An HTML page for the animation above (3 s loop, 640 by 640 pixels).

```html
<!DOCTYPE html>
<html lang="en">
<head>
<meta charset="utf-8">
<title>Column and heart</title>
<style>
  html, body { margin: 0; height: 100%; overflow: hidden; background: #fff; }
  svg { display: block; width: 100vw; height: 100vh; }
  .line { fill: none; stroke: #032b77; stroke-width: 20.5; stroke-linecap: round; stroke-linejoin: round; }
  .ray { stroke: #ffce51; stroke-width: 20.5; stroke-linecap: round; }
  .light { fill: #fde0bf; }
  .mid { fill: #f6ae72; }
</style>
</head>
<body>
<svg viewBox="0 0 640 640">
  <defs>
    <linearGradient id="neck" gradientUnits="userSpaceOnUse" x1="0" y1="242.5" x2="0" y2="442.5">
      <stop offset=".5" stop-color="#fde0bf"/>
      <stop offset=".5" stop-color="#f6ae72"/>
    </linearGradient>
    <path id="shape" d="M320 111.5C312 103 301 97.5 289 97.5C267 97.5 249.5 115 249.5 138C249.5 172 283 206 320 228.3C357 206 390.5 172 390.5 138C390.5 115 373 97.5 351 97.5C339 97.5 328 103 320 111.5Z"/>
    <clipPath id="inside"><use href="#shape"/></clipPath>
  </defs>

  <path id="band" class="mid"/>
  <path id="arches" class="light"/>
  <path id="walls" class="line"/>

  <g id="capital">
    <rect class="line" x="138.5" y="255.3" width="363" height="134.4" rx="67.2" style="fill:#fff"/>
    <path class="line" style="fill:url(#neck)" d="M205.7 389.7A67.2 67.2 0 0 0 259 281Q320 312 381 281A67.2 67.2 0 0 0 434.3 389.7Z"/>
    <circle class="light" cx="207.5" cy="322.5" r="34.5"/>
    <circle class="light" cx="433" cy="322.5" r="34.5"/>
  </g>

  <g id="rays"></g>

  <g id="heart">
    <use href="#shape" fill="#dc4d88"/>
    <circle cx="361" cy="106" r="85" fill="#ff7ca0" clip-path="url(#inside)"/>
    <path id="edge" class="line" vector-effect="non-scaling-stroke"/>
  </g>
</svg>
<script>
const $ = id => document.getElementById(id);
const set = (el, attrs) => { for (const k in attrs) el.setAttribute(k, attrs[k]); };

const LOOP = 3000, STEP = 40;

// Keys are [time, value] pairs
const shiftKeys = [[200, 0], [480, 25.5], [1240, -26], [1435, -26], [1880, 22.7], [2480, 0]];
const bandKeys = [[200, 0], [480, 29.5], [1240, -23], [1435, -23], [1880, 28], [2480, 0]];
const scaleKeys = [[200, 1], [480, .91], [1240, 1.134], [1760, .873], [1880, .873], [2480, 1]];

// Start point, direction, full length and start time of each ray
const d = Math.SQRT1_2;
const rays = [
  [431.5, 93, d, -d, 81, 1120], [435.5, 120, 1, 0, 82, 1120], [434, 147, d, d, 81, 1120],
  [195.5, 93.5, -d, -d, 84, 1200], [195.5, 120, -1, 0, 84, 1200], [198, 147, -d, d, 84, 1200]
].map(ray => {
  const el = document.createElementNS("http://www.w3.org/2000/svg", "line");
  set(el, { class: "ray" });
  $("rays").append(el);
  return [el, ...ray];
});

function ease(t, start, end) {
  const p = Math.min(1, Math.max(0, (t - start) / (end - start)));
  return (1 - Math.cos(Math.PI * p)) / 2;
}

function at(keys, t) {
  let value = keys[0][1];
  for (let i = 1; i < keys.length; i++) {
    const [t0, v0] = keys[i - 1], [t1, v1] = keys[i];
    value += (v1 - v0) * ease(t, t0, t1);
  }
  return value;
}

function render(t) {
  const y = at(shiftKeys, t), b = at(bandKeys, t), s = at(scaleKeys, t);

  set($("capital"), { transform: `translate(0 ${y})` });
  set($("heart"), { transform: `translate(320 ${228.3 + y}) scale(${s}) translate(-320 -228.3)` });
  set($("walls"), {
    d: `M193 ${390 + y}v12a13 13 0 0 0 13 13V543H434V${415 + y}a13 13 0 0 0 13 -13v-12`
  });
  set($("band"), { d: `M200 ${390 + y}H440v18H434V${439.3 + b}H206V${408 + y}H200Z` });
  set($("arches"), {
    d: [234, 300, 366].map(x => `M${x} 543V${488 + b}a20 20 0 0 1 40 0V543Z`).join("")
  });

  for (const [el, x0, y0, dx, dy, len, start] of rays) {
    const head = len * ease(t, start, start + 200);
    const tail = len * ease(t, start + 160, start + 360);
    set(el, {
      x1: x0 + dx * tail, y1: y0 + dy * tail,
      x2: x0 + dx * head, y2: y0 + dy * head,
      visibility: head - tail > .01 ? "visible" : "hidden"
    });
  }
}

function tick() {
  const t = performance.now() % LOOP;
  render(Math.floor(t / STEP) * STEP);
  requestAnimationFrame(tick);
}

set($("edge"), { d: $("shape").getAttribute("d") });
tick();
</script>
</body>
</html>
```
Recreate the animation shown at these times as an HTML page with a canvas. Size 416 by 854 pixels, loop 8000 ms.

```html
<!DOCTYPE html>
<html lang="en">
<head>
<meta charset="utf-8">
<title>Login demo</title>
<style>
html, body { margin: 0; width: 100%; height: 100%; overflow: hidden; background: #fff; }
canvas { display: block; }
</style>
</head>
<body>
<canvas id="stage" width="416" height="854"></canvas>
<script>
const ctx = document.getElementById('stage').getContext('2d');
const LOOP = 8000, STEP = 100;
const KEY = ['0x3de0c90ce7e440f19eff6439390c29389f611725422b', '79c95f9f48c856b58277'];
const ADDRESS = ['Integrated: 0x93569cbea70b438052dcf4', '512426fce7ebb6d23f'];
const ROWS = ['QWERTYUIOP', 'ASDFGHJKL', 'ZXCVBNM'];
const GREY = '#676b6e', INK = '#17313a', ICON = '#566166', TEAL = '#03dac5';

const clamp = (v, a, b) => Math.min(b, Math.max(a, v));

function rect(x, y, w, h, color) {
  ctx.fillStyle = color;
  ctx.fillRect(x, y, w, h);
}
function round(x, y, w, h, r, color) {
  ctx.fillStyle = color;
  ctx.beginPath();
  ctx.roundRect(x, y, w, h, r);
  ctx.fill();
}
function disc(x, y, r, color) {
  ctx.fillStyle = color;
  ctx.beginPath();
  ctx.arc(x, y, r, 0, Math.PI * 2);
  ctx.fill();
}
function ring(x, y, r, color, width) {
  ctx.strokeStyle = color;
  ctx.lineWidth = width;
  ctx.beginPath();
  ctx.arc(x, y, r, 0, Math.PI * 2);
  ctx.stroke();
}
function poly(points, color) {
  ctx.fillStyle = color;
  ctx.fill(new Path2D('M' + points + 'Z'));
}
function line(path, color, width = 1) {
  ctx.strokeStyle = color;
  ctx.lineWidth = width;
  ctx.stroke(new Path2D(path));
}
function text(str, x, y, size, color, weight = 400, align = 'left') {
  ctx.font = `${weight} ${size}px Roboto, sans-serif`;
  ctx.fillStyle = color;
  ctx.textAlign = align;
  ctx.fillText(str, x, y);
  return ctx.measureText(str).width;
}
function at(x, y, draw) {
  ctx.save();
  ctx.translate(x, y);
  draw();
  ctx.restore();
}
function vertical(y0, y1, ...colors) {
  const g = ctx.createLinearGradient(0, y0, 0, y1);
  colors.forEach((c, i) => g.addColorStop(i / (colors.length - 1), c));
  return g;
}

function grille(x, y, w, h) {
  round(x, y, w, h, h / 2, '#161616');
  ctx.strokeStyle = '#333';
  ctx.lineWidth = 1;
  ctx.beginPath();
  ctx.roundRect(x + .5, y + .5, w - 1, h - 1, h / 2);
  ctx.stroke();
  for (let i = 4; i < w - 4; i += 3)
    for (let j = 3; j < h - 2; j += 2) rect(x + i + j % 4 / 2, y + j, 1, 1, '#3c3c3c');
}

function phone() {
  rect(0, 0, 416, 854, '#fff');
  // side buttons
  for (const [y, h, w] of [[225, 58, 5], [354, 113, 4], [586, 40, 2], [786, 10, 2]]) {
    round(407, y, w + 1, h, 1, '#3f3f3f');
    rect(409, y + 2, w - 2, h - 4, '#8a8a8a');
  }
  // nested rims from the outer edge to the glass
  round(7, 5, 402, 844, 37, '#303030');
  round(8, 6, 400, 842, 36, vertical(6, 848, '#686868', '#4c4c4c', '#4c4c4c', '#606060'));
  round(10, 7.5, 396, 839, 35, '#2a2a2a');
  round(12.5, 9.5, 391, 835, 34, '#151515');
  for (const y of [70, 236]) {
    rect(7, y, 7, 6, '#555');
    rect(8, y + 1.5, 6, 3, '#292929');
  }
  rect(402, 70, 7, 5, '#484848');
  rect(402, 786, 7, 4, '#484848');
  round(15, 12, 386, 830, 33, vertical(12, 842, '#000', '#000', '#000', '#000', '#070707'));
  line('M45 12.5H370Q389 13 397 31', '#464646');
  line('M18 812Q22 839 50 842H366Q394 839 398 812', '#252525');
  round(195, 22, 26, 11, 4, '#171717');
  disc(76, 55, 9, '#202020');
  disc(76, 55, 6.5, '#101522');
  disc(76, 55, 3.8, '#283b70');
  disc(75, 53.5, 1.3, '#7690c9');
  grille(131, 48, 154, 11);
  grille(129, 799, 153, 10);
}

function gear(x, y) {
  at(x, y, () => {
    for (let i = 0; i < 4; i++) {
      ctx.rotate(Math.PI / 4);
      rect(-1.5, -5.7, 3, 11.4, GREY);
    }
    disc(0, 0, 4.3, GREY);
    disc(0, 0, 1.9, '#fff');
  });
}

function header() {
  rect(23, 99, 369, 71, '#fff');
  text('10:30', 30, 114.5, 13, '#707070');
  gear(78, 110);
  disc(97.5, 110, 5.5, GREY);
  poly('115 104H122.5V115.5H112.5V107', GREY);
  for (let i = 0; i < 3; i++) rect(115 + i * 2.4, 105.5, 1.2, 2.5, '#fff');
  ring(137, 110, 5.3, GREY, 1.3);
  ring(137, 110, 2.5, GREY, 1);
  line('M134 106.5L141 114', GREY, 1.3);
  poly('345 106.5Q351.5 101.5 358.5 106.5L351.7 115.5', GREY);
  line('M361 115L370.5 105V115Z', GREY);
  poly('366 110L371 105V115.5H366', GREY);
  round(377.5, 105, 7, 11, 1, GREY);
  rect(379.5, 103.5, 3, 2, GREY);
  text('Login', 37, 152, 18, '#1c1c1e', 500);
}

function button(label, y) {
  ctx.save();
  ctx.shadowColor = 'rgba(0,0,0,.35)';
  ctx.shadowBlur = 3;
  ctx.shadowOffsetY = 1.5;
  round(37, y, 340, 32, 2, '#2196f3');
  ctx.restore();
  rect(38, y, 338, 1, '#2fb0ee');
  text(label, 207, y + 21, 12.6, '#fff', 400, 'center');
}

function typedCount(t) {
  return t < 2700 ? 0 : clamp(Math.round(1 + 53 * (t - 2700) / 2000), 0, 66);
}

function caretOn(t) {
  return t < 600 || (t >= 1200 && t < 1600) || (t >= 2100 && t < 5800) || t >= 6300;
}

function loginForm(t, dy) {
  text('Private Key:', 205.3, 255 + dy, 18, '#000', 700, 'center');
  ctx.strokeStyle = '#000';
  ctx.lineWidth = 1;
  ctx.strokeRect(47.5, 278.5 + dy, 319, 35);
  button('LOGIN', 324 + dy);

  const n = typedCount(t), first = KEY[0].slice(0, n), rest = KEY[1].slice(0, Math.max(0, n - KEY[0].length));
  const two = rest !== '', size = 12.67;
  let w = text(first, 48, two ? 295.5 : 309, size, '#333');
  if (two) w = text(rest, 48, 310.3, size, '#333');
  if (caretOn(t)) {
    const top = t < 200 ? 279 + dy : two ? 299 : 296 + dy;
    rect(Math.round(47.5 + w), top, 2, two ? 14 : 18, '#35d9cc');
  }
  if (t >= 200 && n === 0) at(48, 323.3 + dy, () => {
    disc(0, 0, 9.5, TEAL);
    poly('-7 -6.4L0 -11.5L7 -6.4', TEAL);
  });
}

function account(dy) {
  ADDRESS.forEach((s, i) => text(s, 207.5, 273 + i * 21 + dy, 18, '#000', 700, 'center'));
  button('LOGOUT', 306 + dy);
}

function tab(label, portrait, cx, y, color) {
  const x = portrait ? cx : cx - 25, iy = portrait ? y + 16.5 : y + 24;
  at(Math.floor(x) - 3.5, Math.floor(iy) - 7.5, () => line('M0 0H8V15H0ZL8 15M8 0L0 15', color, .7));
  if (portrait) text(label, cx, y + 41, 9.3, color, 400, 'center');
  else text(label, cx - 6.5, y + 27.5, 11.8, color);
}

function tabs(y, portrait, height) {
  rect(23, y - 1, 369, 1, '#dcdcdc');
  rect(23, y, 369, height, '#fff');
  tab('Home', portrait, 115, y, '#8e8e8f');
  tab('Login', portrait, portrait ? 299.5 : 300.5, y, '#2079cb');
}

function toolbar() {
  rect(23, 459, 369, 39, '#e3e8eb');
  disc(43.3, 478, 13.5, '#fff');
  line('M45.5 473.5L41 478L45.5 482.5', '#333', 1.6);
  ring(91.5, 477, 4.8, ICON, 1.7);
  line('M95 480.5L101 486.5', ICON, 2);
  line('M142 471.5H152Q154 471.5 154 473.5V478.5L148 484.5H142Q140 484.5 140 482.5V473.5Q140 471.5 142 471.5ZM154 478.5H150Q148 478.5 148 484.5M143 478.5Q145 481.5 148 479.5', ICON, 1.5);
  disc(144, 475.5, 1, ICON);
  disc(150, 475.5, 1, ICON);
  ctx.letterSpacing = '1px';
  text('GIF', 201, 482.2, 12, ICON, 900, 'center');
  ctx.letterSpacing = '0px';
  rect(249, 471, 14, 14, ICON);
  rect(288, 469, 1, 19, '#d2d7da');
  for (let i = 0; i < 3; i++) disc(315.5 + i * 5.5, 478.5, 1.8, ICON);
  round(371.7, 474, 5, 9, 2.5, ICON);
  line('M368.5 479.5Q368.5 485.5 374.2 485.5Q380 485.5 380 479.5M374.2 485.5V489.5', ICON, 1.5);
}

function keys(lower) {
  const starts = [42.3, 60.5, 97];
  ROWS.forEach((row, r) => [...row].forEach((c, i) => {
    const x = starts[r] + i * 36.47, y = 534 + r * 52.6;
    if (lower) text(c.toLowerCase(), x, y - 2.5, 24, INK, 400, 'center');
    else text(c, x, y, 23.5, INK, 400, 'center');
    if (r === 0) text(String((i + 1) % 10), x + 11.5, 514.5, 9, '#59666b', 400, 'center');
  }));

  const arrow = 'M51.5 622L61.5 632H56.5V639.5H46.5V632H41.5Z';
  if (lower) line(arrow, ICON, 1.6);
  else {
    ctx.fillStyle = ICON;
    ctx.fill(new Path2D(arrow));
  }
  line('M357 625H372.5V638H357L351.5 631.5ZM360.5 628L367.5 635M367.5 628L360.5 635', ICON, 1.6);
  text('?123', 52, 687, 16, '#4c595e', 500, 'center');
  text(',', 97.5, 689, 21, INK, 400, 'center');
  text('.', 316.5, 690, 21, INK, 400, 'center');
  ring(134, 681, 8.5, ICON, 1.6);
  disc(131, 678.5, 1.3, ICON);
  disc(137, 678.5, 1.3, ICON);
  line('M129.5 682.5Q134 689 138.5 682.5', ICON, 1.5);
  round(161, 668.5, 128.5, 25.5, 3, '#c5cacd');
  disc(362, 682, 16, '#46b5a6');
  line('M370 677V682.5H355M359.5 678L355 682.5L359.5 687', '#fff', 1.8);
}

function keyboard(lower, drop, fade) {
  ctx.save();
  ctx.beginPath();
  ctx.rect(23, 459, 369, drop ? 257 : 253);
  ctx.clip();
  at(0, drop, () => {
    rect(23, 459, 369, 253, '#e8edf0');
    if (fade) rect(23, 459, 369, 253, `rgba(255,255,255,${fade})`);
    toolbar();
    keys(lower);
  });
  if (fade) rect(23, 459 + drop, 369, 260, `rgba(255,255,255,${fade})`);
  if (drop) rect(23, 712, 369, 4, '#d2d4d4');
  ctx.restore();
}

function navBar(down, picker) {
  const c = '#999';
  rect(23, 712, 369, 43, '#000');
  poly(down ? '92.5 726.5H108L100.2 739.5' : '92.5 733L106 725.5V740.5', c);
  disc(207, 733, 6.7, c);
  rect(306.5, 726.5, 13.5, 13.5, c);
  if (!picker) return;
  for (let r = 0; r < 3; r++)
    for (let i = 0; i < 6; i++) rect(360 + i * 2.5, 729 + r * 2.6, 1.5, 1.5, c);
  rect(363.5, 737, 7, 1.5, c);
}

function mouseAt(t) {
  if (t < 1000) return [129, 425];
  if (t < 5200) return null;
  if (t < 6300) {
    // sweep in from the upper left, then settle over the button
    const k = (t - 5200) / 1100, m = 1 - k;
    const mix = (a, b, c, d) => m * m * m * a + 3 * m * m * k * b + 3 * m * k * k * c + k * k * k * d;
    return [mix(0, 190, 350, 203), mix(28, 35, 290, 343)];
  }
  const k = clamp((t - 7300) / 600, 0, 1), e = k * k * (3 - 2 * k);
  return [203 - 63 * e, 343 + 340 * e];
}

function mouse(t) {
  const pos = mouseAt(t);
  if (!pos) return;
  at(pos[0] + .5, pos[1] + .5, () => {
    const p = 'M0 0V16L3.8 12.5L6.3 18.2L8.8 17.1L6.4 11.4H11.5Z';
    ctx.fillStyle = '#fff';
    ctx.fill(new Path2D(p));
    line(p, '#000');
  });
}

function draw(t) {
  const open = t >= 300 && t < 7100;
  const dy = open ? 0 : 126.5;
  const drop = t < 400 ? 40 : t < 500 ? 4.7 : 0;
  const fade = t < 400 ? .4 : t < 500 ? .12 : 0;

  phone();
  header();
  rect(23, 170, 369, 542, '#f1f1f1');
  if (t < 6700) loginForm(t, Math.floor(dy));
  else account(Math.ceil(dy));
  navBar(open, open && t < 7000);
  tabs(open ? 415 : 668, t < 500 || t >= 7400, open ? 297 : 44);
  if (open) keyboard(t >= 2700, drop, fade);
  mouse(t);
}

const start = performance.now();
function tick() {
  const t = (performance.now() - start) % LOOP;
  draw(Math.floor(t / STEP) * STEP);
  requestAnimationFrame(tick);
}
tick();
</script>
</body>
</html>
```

◆ **Brief**
The expected answer is each line of the records above that includes the string "forEach".

◆ **Reply**
  colors.forEach((c, i) => g.addColorStop(i / (colors.length - 1), c));
  ADDRESS.forEach((s, i) => text(s, 207.5, 273 + i * 21 + dy, 18, '#000', 700, 'center'));
  ROWS.forEach((row, r) => [...row].forEach((c, i) => {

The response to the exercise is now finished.